Triggers are better than hard compulsion, says Stephen Ingledew, managing director, corporate, Standard Life
“I’m not a fan of compulsion,” says Stephen Ingledew, managing director, corporate, at Standard Life. “When we are told to do something, particularly by a government-led department, it’s a turnoff. My own experience is that when you engage people on their own terms, on their own ground, in their own language and in relation to their own lives, there’s much more enthusiasm.”
With auto-enrolment just around the corner, such a philosophy sounds like heresy coming from a senior figure at one of the biggest providers of occupational pensions in the UK. Indeed, when asked if auto-enrolment will be a success, Ingledew hesitates slightly.
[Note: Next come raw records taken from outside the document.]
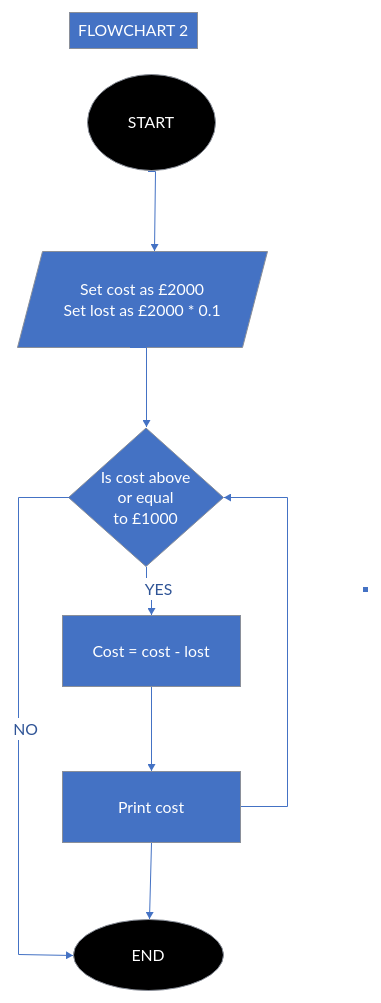
<!DOCTYPE html>
<html lang="en">
<head>
<meta charset="utf-8">
<title>Flowchart 2</title>
<style>
:root {
  --paper: #ffffff;
  --blue: #4472c4;
  --outline: #8a8f99;
  --terminal: #000000;
  --label: #2f5496;
}
* { box-sizing: border-box; margin: 0; }
html, body { width: 381px; height: 1003px; overflow: hidden; background: var(--paper); }
.flowchart {
  position: relative;
  width: 381px;
  height: 1003px;
  font: 400 15.8px/20.5px Lato, Carlito, sans-serif;
  color: var(--paper);
}
.shapes { position: absolute; left: 0; top: 0; display: block; }
.connectors { fill: none; stroke: var(--blue); stroke-width: 1; }
.connectors path { marker-end: url(#arrow); }
.connectors .plain { marker-end: none; }
.outlined { stroke: var(--outline); stroke-width: 1; }
.process { fill: var(--blue); }
.terminal { fill: var(--terminal); }
.node {
  position: absolute;
  display: flex;
  align-items: center;
  justify-content: center;
  text-align: center;
  font-size: inherit;
  font-weight: 400;
  white-space: nowrap;
}
.title { left: 69px; top: 12px; width: 128px; height: 37px; }
.start { left: 87px; top: 74px; width: 128px; height: 97px; }
.setup { left: 17px; top: 251px; width: 250px; height: 97px; }
.decision { left: 68px; top: 428px; width: 155px; height: 139px; }
.subtract { left: 62px; top: 615px; width: 178px; height: 72px; }
.print { left: 62px; top: 771px; width: 178px; height: 72px; }
.end { left: 73px; top: 919px; width: 150px; height: 72px; }
.branch { color: var(--label); background: var(--paper); }
.yes { left: 142px; top: 578px; width: 33px; height: 22px; }
.no { left: 10px; top: 718px; width: 31px; height: 22px; }
</style>
</head>
<body>
<main class="flowchart">
  <svg class="shapes" width="381" height="1003" viewBox="0 0 381 1003" aria-hidden="true">
    <defs>
      <marker id="arrow" markerUnits="userSpaceOnUse" markerWidth="8" markerHeight="8" refX="7" refY="4" orient="auto">
        <polygon points="0,0 7,4 0,8" fill="#4472c4" stroke="none"/>
      </marker>
    </defs>
    <g class="outlined">
      <rect class="process" x="69.5" y="12.5" width="128" height="36"/>
      <ellipse class="terminal" cx="151.5" cy="122.5" rx="64" ry="48"/>
      <polygon class="process" points="42.5,251.5 267.5,251.5 242.5,347.5 17.5,347.5"/>
      <polygon class="process" points="146,428 223.5,497.5 146,566.5 68.5,497.5"/>
      <rect class="process" x="62.5" y="615.5" width="178" height="71"/>
      <rect class="process" x="62.5" y="771.5" width="178" height="71"/>
      <ellipse class="terminal" cx="148.5" cy="955" rx="75" ry="35.5"/>
    </g>
    <g class="connectors">
      <path d="M148 171.5H155.5L154.5 251"/>
      <path d="M130 347.5H146.5V427"/>
      <path class="plain" d="M146.5 567V580"/>
      <path d="M151.5 598V615"/>
      <path d="M151.5 687V771"/>
      <path d="M151.5 843L149.5 919"/>
      <path d="M241 806.5H287.5V497.5H224"/>
      <path d="M69 497.5H18.5V954.5L73 955.5"/>
    </g>
    <rect x="363" y="587" width="5" height="5" fill="#4472c4"/>
  </svg>

  <h1 class="node title">FLOWCHART 2</h1>
  <p class="node start">START</p>
  <p class="node setup">Set cost as £2000<br>Set lost as £2000 * 0.1</p>
  <p class="node decision">Is cost above<br>or equal<br>to £1000</p>
  <p class="node branch yes">YES</p>
  <p class="node subtract">Cost = cost - lost</p>
  <p class="node branch no">NO</p>
  <p class="node print">Print cost</p>
  <p class="node end">END</p>
</main>
</body>
</html>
“While I’m not a fan of compelling people to do things, after a couple of decades in benefits provision, I’ve realised that you do need triggers – you need prompts. Many employees get that prompt when they join a new employer, but the pensions industry has alienated so many people that they have not signed up – or pensions haven’t been available to them at all.”
Something, Ingledew concedes, has to break that cycle of mistrust to make pensions more appealing. “When auto-enrolled employees see pension pots building up over time, there will be more genuine interest. That’s the start of a positive cycle.” But it won’t happen overnight, he argues: “It’s not a five-year process. It’s a 10- or 20-year process.”
Similar to what our other Forces of Finance have said, before this process can even start, there is a job to do in communicating pensions more clearly.
“Very few individuals have really got their heads around it,” says Ingledew. “That’s why we are strongly encouraging employers not to wait until weeks or months beforehand, but to think in advance about how they will communicate auto-enrolment. If a firm’s staging date is 18 months away, it’s tempting to put it to one side. But I would instead, ask them what they think their business will look like by that staging date, what the implications will be in terms of cost and administration and any existing relationships, and how they are looking to develop the business as a whole.”
Standard Life’s first auto-enrolment client will be telecoms giant BT. In describing how it has addressed the needs of such a large, complex and high-profile client, he says: “It’s been about putting ourselves in the shoes of the employer and understanding what will keep them awake at night. We’ve also put ourselves in the shoes of the employee to understand how they will feel when they are auto-enrolled, asking what their journey will look like.”
One of the biggest challenges of auto-enrolment is getting the technology right behind the scenes, in terms of data, and Ingledew is convinced this connectivity issue will ripple into other areas of benefits. “The legislation gives employers a certain date by which to comply pensions-wise, but there’s a knock-on effect in terms of systems such as payroll, how you expect your workforce to be over a three-to-five year period, and what is of most interest benefits-wise to those people. The staging dates are forcing this to be addressed within a certain period of time. Until now it has been very easy to put off benefits reviews.”
Ingledew believes implementing full-scale reviews will also help to integrate pensions more closely with other types of benefits. “It’s a reflection of the changing profile of a workforce,” he says. “In the past, the approach would have been: ‘Here’s the pension, take it or leave it’. But when you have a more diverse workforce, employees need a degree of flexibility. Otherwise offerings won’t be valued.”
Helping employees understand the total value of their benefits package is a part of Ingledew’s vision to create a single, combined view of all workplace benefits and to make decisions based on that information. “For most people, the core elements will stay the same – such as saving for retirement, protection against illness – but other flexible benefits offer more choice.“
To fulfil this strategy, Ingledew talks about the idea of an employer benefits hub. “We’ll soon all stop talking about a pensions strategy or a flex benefits strategy and talk about a strategy for benefits as a whole,” he predicts. “It’ll be much more joined-up. The challenge is that most people are not interested in finance, find it confusing or don’t know where to go to find information they can trust.”
As such he says employers need to re-think how they view the benefits package: “Employers will have to increasingly recognise the value of there being an easy and convenient way for employees to get benefits that best suit their lifestyles.” He adds: “An employee who is taking care of their money is going to be more productive than someone who is on the phone all the time trying to sort out their finances. That person is more engaged and sees the employer as relating to their personal circumstances.”